§ **WHAT IS NEEDED**
Exactly retype the lines of the material from its first line to the line with "width: 375px;", including both.

•••

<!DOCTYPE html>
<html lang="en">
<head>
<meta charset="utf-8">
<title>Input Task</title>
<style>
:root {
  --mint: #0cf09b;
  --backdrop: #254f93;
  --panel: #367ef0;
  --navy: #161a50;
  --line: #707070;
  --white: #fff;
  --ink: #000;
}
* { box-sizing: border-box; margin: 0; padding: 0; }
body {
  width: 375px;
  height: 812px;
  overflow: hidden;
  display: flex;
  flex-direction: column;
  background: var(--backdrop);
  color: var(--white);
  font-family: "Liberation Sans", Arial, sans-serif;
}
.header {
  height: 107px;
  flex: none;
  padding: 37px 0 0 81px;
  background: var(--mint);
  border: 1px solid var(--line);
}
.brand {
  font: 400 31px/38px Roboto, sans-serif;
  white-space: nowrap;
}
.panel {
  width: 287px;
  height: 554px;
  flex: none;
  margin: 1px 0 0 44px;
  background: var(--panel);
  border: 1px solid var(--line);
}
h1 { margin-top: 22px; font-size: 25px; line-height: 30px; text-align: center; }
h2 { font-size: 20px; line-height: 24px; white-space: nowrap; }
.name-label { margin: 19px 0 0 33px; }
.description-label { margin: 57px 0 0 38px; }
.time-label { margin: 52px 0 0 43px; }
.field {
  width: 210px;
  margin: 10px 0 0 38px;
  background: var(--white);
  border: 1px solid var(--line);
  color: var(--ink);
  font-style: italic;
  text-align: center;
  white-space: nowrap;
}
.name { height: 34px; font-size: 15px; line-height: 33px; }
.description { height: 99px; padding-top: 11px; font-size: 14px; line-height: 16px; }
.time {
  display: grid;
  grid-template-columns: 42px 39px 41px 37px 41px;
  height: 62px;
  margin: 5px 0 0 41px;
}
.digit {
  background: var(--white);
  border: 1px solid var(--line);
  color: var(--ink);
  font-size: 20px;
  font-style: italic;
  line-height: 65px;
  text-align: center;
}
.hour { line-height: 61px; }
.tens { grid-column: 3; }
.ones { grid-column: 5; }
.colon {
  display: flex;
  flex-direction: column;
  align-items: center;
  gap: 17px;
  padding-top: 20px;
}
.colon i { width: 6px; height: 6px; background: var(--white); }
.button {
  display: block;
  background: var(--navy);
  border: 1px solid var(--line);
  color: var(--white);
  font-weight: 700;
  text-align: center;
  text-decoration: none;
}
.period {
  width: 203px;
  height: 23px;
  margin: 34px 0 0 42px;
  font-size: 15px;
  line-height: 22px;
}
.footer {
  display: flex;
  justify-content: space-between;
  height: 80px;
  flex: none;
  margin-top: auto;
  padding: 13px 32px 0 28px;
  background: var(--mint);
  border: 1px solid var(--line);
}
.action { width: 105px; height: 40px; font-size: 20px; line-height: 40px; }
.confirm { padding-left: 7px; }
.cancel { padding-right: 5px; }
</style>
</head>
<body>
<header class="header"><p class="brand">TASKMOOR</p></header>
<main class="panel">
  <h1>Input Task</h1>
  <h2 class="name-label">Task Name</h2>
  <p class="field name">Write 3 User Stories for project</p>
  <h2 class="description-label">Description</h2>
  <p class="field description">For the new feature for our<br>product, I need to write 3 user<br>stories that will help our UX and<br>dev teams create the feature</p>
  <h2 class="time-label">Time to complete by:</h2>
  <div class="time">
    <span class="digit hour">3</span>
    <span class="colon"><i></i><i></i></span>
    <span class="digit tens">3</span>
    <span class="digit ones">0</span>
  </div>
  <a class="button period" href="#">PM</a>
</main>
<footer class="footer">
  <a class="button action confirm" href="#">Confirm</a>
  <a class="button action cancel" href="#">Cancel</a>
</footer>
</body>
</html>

•••

§ **EXERCISE RESULT**
<!DOCTYPE html>
<html lang="en">
<head>
<meta charset="utf-8">
<title>Input Task</title>
<style>
:root {
  --mint: #0cf09b;
  --backdrop: #254f93;
  --panel: #367ef0;
  --navy: #161a50;
  --line: #707070;
  --white: #fff;
  --ink: #000;
}
* { box-sizing: border-box; margin: 0; padding: 0; }
body {
  width: 375px;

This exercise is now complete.